Information shown: Begin

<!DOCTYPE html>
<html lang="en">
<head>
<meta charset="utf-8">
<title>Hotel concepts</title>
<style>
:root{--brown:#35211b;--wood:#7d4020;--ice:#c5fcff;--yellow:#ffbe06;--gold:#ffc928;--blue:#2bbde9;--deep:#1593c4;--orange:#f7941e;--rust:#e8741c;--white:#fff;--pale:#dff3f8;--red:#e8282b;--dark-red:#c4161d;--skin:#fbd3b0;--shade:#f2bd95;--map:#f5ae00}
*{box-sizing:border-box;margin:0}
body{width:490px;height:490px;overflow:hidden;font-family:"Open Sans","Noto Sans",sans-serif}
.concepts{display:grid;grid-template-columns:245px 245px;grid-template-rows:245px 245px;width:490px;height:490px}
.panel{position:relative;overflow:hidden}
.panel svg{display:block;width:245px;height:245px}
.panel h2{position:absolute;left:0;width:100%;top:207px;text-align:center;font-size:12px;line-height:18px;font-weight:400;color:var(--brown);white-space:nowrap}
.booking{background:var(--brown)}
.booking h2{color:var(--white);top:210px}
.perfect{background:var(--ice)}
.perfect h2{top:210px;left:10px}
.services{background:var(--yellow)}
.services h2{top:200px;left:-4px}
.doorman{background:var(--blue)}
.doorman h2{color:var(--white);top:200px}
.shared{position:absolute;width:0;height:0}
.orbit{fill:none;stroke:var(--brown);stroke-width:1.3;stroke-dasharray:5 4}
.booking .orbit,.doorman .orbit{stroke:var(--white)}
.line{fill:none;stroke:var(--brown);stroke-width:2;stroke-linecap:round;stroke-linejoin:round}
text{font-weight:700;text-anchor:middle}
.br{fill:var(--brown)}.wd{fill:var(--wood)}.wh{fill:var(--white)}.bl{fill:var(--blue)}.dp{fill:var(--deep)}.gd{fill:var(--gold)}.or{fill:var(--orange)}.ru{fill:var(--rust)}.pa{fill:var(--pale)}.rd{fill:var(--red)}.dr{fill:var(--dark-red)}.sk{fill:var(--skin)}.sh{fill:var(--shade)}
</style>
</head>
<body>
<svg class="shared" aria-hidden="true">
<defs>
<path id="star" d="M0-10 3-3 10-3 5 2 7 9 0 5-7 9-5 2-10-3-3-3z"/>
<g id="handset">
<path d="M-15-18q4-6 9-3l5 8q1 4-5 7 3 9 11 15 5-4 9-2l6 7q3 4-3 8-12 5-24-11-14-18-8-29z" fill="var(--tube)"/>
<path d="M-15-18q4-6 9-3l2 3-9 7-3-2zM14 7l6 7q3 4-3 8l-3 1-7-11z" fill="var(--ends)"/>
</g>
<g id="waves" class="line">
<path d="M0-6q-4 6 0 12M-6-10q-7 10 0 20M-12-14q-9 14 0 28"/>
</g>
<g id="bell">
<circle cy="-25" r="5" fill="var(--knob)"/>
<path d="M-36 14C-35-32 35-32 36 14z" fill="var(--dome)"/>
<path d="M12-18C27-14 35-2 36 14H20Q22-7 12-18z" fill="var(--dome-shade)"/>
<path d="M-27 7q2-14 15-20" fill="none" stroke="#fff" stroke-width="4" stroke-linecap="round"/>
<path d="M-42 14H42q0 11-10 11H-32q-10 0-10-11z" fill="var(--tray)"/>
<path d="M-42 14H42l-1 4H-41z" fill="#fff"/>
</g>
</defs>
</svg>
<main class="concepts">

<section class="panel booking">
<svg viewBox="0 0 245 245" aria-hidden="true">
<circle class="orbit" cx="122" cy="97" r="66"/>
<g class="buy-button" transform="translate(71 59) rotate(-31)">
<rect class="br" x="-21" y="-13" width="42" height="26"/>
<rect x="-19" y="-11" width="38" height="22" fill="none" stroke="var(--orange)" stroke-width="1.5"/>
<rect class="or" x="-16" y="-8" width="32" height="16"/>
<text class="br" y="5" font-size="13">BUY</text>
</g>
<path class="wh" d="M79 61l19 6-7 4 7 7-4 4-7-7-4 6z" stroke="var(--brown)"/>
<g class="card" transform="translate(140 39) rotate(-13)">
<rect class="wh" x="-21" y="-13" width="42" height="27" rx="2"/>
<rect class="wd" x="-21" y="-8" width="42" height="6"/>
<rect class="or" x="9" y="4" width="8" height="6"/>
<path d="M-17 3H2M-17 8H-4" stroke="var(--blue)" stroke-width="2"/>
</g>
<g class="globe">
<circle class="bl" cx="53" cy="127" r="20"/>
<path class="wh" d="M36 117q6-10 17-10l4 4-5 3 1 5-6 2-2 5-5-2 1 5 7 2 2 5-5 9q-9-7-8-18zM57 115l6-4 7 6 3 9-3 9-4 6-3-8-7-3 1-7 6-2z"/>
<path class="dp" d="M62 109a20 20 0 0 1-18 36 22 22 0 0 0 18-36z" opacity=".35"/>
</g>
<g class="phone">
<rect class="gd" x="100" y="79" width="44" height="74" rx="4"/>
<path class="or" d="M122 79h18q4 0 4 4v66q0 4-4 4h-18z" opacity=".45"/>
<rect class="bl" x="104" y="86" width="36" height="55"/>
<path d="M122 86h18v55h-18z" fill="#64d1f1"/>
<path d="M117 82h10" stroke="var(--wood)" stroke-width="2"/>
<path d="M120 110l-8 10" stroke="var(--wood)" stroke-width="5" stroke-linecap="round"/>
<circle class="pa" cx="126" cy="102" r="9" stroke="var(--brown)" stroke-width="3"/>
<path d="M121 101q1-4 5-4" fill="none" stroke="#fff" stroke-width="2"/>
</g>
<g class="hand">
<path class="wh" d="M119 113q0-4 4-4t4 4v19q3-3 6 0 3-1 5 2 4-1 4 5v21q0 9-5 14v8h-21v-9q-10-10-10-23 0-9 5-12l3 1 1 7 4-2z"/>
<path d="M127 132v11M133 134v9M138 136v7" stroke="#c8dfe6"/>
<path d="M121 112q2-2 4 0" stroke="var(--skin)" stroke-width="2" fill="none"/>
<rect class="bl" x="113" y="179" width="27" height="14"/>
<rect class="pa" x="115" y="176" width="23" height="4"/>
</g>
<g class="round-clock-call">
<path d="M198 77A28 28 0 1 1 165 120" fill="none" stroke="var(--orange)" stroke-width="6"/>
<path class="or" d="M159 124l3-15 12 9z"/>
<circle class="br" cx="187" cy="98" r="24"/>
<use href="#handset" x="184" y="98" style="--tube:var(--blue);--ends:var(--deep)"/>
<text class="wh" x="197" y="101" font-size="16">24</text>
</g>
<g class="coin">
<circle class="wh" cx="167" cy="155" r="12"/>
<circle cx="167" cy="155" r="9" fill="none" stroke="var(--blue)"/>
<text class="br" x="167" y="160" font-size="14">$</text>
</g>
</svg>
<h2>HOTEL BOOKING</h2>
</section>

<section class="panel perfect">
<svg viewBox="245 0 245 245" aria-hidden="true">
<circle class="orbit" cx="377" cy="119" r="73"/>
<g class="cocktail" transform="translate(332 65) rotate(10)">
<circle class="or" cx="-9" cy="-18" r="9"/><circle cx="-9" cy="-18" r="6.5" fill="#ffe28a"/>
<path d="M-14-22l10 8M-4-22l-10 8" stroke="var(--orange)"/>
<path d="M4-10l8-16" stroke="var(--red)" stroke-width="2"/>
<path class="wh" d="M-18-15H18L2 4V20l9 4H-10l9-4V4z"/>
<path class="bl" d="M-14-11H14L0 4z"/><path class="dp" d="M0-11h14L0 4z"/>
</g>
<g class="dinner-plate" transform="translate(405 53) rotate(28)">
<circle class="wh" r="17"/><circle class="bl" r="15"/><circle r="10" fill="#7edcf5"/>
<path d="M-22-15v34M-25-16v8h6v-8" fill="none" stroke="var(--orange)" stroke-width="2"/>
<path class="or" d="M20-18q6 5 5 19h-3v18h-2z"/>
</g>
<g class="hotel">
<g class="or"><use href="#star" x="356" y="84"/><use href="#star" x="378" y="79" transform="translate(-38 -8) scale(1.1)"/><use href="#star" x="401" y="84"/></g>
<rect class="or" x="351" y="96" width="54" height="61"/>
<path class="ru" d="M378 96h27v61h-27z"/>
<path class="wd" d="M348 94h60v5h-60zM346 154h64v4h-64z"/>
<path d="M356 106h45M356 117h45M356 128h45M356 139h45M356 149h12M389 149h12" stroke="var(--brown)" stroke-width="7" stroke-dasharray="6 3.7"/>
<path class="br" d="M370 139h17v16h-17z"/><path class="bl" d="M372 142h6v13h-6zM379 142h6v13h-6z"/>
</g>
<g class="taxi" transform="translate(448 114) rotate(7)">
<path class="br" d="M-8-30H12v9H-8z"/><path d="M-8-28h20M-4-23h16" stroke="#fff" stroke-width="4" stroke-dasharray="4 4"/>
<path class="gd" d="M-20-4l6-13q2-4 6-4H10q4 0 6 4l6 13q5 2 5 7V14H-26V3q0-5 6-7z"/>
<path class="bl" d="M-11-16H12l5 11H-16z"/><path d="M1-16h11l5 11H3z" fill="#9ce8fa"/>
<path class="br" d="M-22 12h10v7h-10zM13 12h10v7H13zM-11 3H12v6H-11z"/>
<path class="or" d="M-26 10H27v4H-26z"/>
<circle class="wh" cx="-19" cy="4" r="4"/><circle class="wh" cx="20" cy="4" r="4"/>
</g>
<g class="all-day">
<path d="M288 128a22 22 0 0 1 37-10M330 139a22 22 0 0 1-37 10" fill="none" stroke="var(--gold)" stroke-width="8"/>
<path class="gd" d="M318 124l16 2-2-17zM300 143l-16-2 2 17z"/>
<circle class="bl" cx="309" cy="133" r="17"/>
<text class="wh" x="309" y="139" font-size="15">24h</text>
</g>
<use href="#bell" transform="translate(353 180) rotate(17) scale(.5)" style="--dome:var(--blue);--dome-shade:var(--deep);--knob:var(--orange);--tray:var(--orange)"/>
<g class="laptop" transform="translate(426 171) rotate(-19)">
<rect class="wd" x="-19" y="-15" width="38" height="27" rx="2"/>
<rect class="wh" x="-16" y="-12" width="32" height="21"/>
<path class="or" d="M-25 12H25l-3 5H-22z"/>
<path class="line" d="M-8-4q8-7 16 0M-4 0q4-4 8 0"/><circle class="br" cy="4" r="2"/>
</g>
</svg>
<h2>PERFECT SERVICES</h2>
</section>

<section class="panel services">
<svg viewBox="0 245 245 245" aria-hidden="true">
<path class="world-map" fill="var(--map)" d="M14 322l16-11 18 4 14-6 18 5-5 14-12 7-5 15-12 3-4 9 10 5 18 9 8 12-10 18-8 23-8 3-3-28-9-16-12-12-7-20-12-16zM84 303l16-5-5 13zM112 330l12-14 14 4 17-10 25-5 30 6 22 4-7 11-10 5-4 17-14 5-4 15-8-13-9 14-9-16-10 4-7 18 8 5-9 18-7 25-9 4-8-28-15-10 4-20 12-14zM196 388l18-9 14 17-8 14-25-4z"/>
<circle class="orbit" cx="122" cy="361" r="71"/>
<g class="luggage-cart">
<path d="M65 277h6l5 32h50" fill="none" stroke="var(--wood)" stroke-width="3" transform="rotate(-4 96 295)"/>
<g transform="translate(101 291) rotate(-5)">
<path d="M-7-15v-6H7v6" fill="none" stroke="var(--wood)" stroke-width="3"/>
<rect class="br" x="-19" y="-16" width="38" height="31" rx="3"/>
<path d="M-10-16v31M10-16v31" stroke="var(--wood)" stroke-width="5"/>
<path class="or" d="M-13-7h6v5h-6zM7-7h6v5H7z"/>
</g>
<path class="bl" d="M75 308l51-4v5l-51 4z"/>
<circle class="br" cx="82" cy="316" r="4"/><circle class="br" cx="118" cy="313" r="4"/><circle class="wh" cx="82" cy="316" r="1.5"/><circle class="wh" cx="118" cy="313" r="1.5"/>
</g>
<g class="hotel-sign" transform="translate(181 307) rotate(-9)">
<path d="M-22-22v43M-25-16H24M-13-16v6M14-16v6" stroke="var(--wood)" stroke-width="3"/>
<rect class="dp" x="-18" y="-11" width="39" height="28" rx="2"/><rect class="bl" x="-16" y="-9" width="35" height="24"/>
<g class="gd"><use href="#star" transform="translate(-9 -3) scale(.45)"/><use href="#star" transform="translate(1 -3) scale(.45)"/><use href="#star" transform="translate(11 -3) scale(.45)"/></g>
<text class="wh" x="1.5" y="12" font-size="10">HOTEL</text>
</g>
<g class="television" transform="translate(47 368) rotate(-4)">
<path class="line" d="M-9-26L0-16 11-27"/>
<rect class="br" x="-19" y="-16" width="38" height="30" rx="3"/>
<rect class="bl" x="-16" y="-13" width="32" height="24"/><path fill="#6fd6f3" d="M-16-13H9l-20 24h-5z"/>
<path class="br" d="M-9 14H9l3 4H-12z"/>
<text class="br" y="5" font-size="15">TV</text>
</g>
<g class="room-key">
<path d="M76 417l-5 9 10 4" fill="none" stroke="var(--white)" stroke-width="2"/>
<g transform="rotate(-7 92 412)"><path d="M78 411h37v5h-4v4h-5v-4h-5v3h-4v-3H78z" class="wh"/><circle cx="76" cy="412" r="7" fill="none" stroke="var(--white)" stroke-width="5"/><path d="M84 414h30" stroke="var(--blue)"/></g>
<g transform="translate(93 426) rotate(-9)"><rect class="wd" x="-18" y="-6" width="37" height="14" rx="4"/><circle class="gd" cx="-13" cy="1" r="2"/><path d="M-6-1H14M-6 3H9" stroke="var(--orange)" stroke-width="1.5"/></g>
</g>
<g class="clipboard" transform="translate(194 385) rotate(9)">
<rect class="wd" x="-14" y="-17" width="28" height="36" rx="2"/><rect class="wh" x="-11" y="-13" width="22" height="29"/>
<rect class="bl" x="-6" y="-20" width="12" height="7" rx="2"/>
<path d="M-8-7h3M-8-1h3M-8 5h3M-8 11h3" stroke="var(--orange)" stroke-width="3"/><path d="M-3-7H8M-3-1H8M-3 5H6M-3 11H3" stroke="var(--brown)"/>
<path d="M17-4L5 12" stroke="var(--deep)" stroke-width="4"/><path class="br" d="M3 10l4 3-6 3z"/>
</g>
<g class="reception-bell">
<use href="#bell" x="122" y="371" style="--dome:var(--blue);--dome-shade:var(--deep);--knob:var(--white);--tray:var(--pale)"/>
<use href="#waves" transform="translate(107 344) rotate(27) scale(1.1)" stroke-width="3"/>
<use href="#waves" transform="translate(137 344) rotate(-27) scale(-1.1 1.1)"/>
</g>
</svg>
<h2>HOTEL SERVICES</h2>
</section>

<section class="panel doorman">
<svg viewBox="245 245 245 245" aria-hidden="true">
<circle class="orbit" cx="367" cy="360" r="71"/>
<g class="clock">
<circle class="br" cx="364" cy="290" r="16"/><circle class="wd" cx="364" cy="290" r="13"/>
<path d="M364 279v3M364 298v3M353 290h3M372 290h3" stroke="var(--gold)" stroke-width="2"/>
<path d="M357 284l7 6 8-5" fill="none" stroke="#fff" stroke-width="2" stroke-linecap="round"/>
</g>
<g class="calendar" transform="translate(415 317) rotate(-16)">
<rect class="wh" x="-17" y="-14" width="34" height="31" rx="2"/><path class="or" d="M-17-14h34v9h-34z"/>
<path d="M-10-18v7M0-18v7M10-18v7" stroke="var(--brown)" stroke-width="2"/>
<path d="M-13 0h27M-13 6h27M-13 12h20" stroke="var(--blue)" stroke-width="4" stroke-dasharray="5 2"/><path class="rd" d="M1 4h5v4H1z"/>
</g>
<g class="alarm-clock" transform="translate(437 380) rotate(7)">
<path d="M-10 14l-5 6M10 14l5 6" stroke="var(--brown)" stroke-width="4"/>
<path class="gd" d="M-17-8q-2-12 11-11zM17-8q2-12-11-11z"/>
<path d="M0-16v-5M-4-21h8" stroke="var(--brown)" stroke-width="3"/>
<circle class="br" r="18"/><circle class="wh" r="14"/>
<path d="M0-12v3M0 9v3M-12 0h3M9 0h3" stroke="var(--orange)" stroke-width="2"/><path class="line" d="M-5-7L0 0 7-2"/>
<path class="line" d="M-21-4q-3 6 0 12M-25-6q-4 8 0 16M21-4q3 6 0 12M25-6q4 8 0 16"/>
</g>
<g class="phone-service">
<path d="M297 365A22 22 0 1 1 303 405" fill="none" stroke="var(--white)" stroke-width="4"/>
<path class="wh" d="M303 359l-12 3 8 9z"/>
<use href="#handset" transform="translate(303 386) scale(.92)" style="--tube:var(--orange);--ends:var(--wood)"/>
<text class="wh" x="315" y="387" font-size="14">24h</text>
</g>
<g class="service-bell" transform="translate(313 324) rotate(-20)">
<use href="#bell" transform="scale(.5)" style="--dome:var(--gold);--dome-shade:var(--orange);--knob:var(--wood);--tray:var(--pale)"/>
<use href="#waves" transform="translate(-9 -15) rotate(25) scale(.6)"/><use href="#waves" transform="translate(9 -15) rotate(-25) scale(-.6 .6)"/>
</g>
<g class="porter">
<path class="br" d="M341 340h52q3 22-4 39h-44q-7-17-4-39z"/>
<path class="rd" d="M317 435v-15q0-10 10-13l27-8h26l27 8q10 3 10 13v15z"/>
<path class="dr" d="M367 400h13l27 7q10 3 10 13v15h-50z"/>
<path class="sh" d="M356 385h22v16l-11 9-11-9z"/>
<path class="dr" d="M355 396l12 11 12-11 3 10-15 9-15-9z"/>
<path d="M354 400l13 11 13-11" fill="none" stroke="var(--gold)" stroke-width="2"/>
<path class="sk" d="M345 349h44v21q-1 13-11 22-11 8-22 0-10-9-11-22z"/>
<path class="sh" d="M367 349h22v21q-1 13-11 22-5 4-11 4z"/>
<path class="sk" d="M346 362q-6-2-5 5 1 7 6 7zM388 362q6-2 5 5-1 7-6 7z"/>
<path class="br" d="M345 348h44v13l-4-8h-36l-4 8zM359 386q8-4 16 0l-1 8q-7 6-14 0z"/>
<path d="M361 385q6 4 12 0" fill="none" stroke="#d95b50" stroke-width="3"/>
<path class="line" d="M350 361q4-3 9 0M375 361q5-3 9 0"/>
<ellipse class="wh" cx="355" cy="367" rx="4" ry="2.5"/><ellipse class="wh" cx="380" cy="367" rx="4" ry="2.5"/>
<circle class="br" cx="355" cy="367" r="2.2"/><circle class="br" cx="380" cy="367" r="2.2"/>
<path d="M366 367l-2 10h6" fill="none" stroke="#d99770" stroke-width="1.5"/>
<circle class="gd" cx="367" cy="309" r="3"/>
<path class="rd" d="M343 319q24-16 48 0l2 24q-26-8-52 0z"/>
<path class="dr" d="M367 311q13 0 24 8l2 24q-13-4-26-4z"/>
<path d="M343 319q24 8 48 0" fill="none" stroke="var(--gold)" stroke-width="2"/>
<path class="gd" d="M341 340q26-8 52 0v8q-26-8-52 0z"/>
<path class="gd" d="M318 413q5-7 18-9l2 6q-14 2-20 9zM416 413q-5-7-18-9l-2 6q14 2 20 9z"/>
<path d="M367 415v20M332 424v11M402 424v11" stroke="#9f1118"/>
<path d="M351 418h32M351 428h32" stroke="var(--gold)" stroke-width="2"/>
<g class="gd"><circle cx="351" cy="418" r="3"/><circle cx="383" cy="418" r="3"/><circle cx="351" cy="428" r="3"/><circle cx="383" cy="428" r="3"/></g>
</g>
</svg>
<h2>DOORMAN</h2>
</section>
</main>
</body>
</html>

Information shown: End

Search the entries for "aria" and show every line that has it.

_Finished task:_
<svg class="shared" aria-hidden="true">
<svg viewBox="0 0 245 245" aria-hidden="true">
<svg viewBox="245 0 245 245" aria-hidden="true">
<svg viewBox="0 245 245 245" aria-hidden="true">
<svg viewBox="245 245 245 245" aria-hidden="true">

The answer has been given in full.